FLORIDA — One year after a federal appeals court ruledstudents at Kentucky State University could distribute their yearbookdespite the objections of administrators, the editor of FloridaA&M University’s yearbook has found herself in a situationstrikingly similar to the facts of that case.
|Administrators cited the silver cover of the 2000-01 yearbook as a reason for withholding distribution. The university’s colors are green and orange.|
Tiffany Hayes, editor of the 2001-02 Rattler, said administratorshave prohibited her from distributing last year’s book, citingproblems with the color of the cover, the book’s title, grammaticalerrors and missing photo captions. In the Kentucky State case,Kincaid v. Gibson, administrators cited the same problems.After a seven-year fight, the U.S. Court of Appeals for the SixthCircuit struck down Kentucky State’s confiscation of the bookin January 2001.
The only difference at Florida A&M was an editor’s note,written by 2000-01 editor Holly McGee, that may have played arole in the censorship. In her note, McGee questioned the disappearanceof $10,000 from the yearbook’s account. She said the missing moneyforced the yearbook to abandon its original idea for a color photoon the cover and resulted in fewer total pages.
As a result, McGee decided on a silver cover, symbolizing thenew millennium, and the title, “The Little Black Book.”She said administrators did not like the idea of a silver coverwhen the university’s colors were orange and green.
While the yearbooks sit locked away, McGee and Hayes have pressedthe administration for answers. Hayes met with student activitiesdirector Ronald Joe and interim President Henry Lewis on Tuesdayto discuss the matter. Lewis gave Hayes a copy of a yearbook markedwith grammatical errors in 15 places that he wanted corrected.
“The president told me that if I could find the moneyin the budget to fix the errors, then after they were fixed, Icould distribute the book,” Hayes said.
It would cost the yearbook about $2,000 to have Jostens, thecompany that prints the book, make stickers to paste on top ofthe grammatical errors that Lewis found, Hayes said. The universityhas declined to buy the stickers, but volunteered to pay the salariesof yearbook staffers to apply them to nearly 1,000 copies of theyearbook.

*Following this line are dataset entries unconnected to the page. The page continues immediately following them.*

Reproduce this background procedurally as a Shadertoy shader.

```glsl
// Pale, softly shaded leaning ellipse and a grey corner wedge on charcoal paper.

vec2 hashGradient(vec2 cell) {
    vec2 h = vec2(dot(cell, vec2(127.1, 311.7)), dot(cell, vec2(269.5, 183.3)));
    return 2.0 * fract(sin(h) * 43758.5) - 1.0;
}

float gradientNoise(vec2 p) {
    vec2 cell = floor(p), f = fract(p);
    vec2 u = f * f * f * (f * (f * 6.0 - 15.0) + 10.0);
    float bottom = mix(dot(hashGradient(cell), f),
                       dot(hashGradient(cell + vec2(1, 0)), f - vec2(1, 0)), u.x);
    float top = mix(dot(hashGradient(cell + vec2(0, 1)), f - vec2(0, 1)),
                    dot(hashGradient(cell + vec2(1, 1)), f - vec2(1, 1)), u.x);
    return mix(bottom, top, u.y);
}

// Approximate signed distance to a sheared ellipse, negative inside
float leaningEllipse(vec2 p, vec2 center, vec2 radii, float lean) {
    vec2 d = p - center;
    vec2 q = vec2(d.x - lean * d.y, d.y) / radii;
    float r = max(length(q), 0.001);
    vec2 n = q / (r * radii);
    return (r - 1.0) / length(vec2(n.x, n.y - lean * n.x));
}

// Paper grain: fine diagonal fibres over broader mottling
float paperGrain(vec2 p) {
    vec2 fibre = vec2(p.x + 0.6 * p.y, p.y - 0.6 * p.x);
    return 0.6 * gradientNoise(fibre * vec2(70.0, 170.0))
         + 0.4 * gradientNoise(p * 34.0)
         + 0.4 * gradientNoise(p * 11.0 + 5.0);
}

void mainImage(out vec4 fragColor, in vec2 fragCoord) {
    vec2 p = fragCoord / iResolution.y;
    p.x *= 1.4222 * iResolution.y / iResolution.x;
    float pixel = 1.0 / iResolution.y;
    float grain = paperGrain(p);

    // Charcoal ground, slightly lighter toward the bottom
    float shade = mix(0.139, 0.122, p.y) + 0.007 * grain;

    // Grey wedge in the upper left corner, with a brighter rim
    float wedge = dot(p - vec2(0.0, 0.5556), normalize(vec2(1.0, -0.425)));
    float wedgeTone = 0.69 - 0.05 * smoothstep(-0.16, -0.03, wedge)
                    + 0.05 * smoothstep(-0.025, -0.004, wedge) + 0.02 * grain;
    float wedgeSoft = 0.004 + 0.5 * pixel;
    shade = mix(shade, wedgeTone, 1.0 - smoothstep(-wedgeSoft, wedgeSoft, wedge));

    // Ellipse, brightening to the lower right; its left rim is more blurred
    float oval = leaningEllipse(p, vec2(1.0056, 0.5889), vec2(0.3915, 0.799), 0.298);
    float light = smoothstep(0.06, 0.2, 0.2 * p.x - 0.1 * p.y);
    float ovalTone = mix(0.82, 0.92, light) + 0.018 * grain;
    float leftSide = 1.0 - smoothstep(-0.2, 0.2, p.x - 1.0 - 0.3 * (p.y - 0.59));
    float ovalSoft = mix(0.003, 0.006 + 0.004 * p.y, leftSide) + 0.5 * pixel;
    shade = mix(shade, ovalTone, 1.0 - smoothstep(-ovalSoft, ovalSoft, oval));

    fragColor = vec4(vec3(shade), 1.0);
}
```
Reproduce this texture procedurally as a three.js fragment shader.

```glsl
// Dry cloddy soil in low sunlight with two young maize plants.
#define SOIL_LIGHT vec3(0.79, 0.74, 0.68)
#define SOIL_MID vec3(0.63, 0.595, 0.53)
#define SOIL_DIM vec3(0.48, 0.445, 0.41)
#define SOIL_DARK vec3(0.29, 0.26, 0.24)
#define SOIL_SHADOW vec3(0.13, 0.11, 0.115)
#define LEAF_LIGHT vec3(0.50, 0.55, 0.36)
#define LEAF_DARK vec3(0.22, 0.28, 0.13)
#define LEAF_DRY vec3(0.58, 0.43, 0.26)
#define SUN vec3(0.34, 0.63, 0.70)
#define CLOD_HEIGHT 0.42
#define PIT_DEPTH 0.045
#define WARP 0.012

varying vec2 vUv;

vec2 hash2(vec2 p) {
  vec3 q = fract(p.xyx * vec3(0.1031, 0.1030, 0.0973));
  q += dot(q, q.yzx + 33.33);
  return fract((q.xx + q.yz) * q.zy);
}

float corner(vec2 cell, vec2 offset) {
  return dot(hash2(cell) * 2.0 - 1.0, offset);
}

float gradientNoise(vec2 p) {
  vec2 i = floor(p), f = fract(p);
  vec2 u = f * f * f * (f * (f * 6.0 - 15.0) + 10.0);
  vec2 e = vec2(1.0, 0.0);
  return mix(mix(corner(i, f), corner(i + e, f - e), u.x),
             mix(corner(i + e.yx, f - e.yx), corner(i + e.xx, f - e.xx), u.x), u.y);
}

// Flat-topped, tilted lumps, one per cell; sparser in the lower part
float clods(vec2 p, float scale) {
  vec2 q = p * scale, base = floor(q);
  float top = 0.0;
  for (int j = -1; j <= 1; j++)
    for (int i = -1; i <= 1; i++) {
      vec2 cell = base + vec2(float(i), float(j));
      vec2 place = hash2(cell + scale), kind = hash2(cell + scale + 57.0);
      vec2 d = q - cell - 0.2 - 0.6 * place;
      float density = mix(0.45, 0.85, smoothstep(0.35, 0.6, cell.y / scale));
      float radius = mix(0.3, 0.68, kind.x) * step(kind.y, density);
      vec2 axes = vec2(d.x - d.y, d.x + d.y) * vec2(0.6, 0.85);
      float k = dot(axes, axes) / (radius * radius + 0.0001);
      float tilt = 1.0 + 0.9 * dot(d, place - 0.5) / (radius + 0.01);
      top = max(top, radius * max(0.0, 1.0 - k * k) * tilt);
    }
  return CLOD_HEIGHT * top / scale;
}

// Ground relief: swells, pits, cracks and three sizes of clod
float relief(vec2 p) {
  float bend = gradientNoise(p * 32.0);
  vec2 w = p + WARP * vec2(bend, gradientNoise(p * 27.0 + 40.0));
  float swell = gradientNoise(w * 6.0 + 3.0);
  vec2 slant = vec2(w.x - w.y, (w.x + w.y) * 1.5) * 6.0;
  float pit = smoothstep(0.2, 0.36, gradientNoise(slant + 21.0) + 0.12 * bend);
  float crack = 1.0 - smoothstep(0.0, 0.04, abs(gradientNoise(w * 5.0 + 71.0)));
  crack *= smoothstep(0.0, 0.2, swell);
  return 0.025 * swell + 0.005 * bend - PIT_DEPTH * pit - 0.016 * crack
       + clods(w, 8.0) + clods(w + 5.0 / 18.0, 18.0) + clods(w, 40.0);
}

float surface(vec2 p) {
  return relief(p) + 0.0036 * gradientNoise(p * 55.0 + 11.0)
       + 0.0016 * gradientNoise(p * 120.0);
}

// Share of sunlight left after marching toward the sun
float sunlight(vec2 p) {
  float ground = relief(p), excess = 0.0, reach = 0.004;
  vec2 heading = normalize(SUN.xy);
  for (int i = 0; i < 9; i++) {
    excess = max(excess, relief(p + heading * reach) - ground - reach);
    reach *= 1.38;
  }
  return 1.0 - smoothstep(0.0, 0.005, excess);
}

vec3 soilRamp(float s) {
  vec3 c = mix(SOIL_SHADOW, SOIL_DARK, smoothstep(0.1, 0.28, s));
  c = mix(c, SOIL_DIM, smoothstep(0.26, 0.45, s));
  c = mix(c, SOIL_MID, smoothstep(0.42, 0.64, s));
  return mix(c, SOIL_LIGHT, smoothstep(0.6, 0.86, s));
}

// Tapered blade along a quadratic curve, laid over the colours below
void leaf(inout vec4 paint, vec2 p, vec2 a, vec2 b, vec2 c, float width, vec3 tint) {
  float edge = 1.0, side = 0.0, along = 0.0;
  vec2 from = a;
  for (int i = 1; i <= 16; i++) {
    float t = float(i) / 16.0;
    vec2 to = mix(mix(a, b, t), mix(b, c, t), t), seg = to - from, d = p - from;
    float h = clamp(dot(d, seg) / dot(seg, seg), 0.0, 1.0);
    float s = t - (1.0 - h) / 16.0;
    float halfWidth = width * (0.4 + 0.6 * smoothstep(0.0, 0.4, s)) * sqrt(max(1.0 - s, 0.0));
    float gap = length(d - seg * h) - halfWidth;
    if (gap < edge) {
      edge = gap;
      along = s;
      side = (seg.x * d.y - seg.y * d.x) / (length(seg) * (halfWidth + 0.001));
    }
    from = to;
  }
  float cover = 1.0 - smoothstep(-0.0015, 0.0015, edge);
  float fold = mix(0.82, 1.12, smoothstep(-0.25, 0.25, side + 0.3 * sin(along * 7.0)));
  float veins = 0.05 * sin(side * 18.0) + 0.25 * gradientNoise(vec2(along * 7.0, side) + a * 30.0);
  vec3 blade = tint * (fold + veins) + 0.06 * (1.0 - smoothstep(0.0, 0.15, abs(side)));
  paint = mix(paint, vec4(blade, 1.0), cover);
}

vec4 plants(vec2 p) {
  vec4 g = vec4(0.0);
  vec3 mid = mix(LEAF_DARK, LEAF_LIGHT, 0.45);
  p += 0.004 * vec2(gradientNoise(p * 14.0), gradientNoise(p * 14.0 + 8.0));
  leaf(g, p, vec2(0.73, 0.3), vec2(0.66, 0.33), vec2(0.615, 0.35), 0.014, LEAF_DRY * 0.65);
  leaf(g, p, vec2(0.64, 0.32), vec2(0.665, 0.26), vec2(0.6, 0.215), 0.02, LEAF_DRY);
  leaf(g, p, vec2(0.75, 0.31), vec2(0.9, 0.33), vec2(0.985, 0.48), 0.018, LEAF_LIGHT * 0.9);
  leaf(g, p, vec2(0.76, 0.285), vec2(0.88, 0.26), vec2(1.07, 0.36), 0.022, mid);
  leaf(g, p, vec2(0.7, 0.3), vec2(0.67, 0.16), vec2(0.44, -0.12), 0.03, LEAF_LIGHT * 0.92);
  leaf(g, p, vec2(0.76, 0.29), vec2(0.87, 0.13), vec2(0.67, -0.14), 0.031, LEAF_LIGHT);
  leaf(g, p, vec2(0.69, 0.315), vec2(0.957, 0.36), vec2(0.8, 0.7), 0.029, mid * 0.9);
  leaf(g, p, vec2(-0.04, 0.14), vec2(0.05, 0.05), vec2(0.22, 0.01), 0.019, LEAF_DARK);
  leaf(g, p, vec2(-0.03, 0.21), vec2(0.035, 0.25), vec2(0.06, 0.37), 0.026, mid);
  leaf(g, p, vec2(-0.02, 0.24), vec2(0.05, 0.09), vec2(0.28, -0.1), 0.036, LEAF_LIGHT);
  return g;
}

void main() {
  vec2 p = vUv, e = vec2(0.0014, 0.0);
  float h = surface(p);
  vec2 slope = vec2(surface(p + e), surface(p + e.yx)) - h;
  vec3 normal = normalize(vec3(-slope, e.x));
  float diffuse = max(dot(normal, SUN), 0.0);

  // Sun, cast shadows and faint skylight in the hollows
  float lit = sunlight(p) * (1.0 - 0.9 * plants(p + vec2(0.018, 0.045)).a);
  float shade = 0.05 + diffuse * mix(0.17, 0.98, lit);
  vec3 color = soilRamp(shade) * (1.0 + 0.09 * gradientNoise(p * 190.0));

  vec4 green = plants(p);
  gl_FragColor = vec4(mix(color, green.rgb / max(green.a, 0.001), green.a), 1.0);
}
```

When contacted, Joe said the situation had been “amicablyresolved” and declined further comment.
Hayes, however, said she has not decided whether she wouldcomply with Lewis’ request. She must make her decision beforeshe meets with the administrators again on Jan. 30.
“We don’t have enough money in the budget for the bookthat we’re working on now, let alone the book that’s already beenprinted,” she said. “In an attempt to let the studentshave something, I suppose we could make cuts to [next year’s]book.”
Even though the administration appears to have dropped itscomplaints about the editor’s note, McGee said, she still believesit was the point of contention.
“I think it boils down to the fact that the money cameup missing,” she said. “No one ever explained it tome. They don’t want people to hear about it. Otherwise someonewould have to take the fall for it.”
The money — part of the yearbook’s operating budget — disappearedfrom the account two weeks before last spring’s exams. McGee saidshe inquired about its disappearance, but when she got no answers,she wrote the editor’s note.
“To the sneaky, back-handed and disrespectful person whosimply moved more than $10,000 from the yearbook budget withoutso much as a ‘by your leave,’ you should be ashamed of yourself,”McGee wrote. “What gave you the right to cheat both the yearbookand the students of this institution?”
Joe, who also serves as the yearbook adviser, said he had nocomment about the missing funds.
To complicate matters for the yearbook staff, the Rattler‘soffice was moved in April to a building that has since becomea construction zone — effectively barring students from the area.
Hayes said she would not be able to make any changes to the2000-01 yearbook or continue work on this year’s copy until theoffice is moved. As of Wednesday, the staff was still locked outof the building, she said.
View a timeline of the Kincaid v. Gibson court battle or read past stories from our archives.